*** Opening of The records ***
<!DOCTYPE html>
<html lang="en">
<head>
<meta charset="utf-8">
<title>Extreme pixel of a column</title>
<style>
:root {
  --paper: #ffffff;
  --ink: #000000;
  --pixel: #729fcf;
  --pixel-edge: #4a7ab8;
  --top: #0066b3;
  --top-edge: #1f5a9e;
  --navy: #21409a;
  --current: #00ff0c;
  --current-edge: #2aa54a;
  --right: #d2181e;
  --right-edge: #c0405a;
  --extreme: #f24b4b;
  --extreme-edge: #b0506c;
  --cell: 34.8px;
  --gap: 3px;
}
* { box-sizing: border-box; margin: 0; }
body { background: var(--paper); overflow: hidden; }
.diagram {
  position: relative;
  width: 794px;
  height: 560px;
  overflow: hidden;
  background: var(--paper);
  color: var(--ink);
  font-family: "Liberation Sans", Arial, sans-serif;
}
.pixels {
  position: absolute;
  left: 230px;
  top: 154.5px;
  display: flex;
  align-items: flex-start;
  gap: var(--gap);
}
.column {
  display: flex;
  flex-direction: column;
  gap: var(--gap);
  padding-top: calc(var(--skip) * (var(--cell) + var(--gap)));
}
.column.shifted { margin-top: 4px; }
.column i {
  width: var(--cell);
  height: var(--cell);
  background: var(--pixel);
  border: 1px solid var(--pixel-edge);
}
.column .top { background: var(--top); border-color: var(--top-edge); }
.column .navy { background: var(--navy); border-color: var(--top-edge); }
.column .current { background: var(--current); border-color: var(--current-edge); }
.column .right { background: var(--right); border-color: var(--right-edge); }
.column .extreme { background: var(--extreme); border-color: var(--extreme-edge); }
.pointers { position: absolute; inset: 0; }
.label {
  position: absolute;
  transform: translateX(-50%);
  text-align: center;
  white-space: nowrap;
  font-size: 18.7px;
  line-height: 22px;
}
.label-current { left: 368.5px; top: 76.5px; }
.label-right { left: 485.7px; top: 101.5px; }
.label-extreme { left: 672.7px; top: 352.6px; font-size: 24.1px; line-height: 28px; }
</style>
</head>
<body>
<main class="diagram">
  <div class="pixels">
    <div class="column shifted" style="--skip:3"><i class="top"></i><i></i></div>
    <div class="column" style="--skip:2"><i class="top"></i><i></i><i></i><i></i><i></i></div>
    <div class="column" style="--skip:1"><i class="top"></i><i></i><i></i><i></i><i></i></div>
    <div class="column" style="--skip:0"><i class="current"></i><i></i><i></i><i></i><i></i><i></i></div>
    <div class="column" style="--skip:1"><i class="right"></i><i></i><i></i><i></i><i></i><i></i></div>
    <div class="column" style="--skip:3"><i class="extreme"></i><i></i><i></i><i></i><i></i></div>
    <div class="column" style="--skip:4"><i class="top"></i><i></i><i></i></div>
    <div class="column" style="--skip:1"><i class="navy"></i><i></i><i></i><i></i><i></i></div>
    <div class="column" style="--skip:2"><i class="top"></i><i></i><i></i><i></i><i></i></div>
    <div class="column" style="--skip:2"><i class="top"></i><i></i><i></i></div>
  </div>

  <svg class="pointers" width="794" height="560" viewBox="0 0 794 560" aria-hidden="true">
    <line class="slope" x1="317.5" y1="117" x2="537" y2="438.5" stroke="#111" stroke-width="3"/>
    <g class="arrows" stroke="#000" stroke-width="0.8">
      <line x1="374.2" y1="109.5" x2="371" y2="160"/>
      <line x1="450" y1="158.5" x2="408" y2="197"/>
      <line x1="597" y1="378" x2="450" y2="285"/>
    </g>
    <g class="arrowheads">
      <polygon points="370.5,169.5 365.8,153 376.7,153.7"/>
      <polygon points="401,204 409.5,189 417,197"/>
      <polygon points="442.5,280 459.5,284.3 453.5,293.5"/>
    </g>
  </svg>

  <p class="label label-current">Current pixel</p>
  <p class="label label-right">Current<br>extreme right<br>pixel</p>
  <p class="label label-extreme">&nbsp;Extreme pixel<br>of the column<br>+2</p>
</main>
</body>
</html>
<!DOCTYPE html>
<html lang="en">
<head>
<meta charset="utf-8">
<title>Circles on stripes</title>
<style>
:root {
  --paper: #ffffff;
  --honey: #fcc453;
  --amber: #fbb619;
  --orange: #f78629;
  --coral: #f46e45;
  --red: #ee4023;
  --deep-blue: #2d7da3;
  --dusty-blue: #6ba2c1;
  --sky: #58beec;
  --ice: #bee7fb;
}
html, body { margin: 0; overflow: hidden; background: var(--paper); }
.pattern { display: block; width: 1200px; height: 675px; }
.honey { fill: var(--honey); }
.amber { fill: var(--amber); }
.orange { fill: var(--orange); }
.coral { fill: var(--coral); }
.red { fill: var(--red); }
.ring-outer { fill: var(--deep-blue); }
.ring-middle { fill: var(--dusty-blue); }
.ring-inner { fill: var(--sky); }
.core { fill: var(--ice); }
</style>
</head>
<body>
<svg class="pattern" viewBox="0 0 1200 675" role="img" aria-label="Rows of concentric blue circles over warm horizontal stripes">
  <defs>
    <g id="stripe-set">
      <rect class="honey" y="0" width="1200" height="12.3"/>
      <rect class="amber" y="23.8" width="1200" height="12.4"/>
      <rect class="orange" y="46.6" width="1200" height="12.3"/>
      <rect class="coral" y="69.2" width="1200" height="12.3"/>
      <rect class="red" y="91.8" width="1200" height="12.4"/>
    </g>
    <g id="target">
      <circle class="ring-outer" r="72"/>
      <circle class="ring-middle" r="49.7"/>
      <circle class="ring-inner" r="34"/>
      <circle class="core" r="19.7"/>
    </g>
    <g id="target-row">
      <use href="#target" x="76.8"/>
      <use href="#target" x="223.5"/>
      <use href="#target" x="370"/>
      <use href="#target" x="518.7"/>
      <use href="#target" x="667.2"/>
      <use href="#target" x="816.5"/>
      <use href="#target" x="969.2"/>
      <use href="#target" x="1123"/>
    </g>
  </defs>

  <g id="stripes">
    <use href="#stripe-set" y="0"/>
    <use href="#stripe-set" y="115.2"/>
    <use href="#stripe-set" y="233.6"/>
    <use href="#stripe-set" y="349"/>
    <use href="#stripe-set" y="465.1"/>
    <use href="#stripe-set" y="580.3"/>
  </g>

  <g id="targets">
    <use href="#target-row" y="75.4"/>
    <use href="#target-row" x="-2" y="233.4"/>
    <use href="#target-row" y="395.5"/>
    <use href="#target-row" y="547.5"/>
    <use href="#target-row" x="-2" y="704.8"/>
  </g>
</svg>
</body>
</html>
*** Close of The records ***
Exercise objective:
Each of the entries above should be written out again exactly.

Completed task:
<!DOCTYPE html>
<html lang="en">
<head>
<meta charset="utf-8">
<title>Extreme pixel of a column</title>
<style>
:root {
  --paper: #ffffff;
  --ink: #000000;
  --pixel: #729fcf;
  --pixel-edge: #4a7ab8;
  --top: #0066b3;
  --top-edge: #1f5a9e;
  --navy: #21409a;
  --current: #00ff0c;
  --current-edge: #2aa54a;
  --right: #d2181e;
  --right-edge: #c0405a;
  --extreme: #f24b4b;
  --extreme-edge: #b0506c;
  --cell: 34.8px;
  --gap: 3px;
}
* { box-sizing: border-box; margin: 0; }
body { background: var(--paper); overflow: hidden; }
.diagram {
  position: relative;
  width: 794px;
  height: 560px;
  overflow: hidden;
  background: var(--paper);
  color: var(--ink);
  font-family: "Liberation Sans", Arial, sans-serif;
}
.pixels {
  position: absolute;
  left: 230px;
  top: 154.5px;
  display: flex;
  align-items: flex-start;
  gap: var(--gap);
}
.column {
  display: flex;
  flex-direction: column;
  gap: var(--gap);
  padding-top: calc(var(--skip) * (var(--cell) + var(--gap)));
}
.column.shifted { margin-top: 4px; }
.column i {
  width: var(--cell);
  height: var(--cell);
  background: var(--pixel);
  border: 1px solid var(--pixel-edge);
}
.column .top { background: var(--top); border-color: var(--top-edge); }
.column .navy { background: var(--navy); border-color: var(--top-edge); }
.column .current { background: var(--current); border-color: var(--current-edge); }
.column .right { background: var(--right); border-color: var(--right-edge); }
.column .extreme { background: var(--extreme); border-color: var(--extreme-edge); }
.pointers { position: absolute; inset: 0; }
.label {
  position: absolute;
  transform: translateX(-50%);
  text-align: center;
  white-space: nowrap;
  font-size: 18.7px;
  line-height: 22px;
}
.label-current { left: 368.5px; top: 76.5px; }
.label-right { left: 485.7px; top: 101.5px; }
.label-extreme { left: 672.7px; top: 352.6px; font-size: 24.1px; line-height: 28px; }
</style>
</head>
<body>
<main class="diagram">
  <div class="pixels">
    <div class="column shifted" style="--skip:3"><i class="top"></i><i></i></div>
    <div class="column" style="--skip:2"><i class="top"></i><i></i><i></i><i></i><i></i></div>
    <div class="column" style="--skip:1"><i class="top"></i><i></i><i></i><i></i><i></i></div>
    <div class="column" style="--skip:0"><i class="current"></i><i></i><i></i><i></i><i></i><i></i></div>
    <div class="column" style="--skip:1"><i class="right"></i><i></i><i></i><i></i><i></i><i></i></div>
    <div class="column" style="--skip:3"><i class="extreme"></i><i></i><i></i><i></i><i></i></div>
    <div class="column" style="--skip:4"><i class="top"></i><i></i><i></i></div>
    <div class="column" style="--skip:1"><i class="navy"></i><i></i><i></i><i></i><i></i></div>
    <div class="column" style="--skip:2"><i class="top"></i><i></i><i></i><i></i><i></i></div>
    <div class="column" style="--skip:2"><i class="top"></i><i></i><i></i></div>
  </div>

  <svg class="pointers" width="794" height="560" viewBox="0 0 794 560" aria-hidden="true">
    <line class="slope" x1="317.5" y1="117" x2="537" y2="438.5" stroke="#111" stroke-width="3"/>
    <g class="arrows" stroke="#000" stroke-width="0.8">
      <line x1="374.2" y1="109.5" x2="371" y2="160"/>
      <line x1="450" y1="158.5" x2="408" y2="197"/>
      <line x1="597" y1="378" x2="450" y2="285"/>
    </g>
    <g class="arrowheads">
      <polygon points="370.5,169.5 365.8,153 376.7,153.7"/>
      <polygon points="401,204 409.5,189 417,197"/>
      <polygon points="442.5,280 459.5,284.3 453.5,293.5"/>
    </g>
  </svg>

  <p class="label label-current">Current pixel</p>
  <p class="label label-right">Current<br>extreme right<br>pixel</p>
  <p class="label label-extreme">&nbsp;Extreme pixel<br>of the column<br>+2</p>
</main>
</body>
</html>
<!DOCTYPE html>
<html lang="en">
<head>
<meta charset="utf-8">
<title>Circles on stripes</title>
<style>
:root {
  --paper: #ffffff;
  --honey: #fcc453;
  --amber: #fbb619;
  --orange: #f78629;
  --coral: #f46e45;
  --red: #ee4023;
  --deep-blue: #2d7da3;
  --dusty-blue: #6ba2c1;
  --sky: #58beec;
  --ice: #bee7fb;
}
html, body { margin: 0; overflow: hidden; background: var(--paper); }
.pattern { display: block; width: 1200px; height: 675px; }
.honey { fill: var(--honey); }
.amber { fill: var(--amber); }
.orange { fill: var(--orange); }
.coral { fill: var(--coral); }
.red { fill: var(--red); }
.ring-outer { fill: var(--deep-blue); }
.ring-middle { fill: var(--dusty-blue); }
.ring-inner { fill: var(--sky); }
.core { fill: var(--ice); }
</style>
</head>
<body>
<svg class="pattern" viewBox="0 0 1200 675" role="img" aria-label="Rows of concentric blue circles over warm horizontal stripes">
  <defs>
    <g id="stripe-set">
      <rect class="honey" y="0" width="1200" height="12.3"/>
      <rect class="amber" y="23.8" width="1200" height="12.4"/>
      <rect class="orange" y="46.6" width="1200" height="12.3"/>
      <rect class="coral" y="69.2" width="1200" height="12.3"/>
      <rect class="red" y="91.8" width="1200" height="12.4"/>
    </g>
    <g id="target">
      <circle class="ring-outer" r="72"/>
      <circle class="ring-middle" r="49.7"/>
      <circle class="ring-inner" r="34"/>
      <circle class="core" r="19.7"/>
    </g>
    <g id="target-row">
      <use href="#target" x="76.8"/>
      <use href="#target" x="223.5"/>
      <use href="#target" x="370"/>
      <use href="#target" x="518.7"/>
      <use href="#target" x="667.2"/>
      <use href="#target" x="816.5"/>
      <use href="#target" x="969.2"/>
      <use href="#target" x="1123"/>
    </g>
  </defs>

  <g id="stripes">
    <use href="#stripe-set" y="0"/>
    <use href="#stripe-set" y="115.2"/>
    <use href="#stripe-set" y="233.6"/>
    <use href="#stripe-set" y="349"/>
    <use href="#stripe-set" y="465.1"/>
    <use href="#stripe-set" y="580.3"/>
  </g>

  <g id="targets">
    <use href="#target-row" y="75.4"/>
    <use href="#target-row" x="-2" y="233.4"/>
    <use href="#target-row" y="395.5"/>
    <use href="#target-row" y="547.5"/>
    <use href="#target-row" x="-2" y="704.8"/>
  </g>
</svg>
</body>
</html>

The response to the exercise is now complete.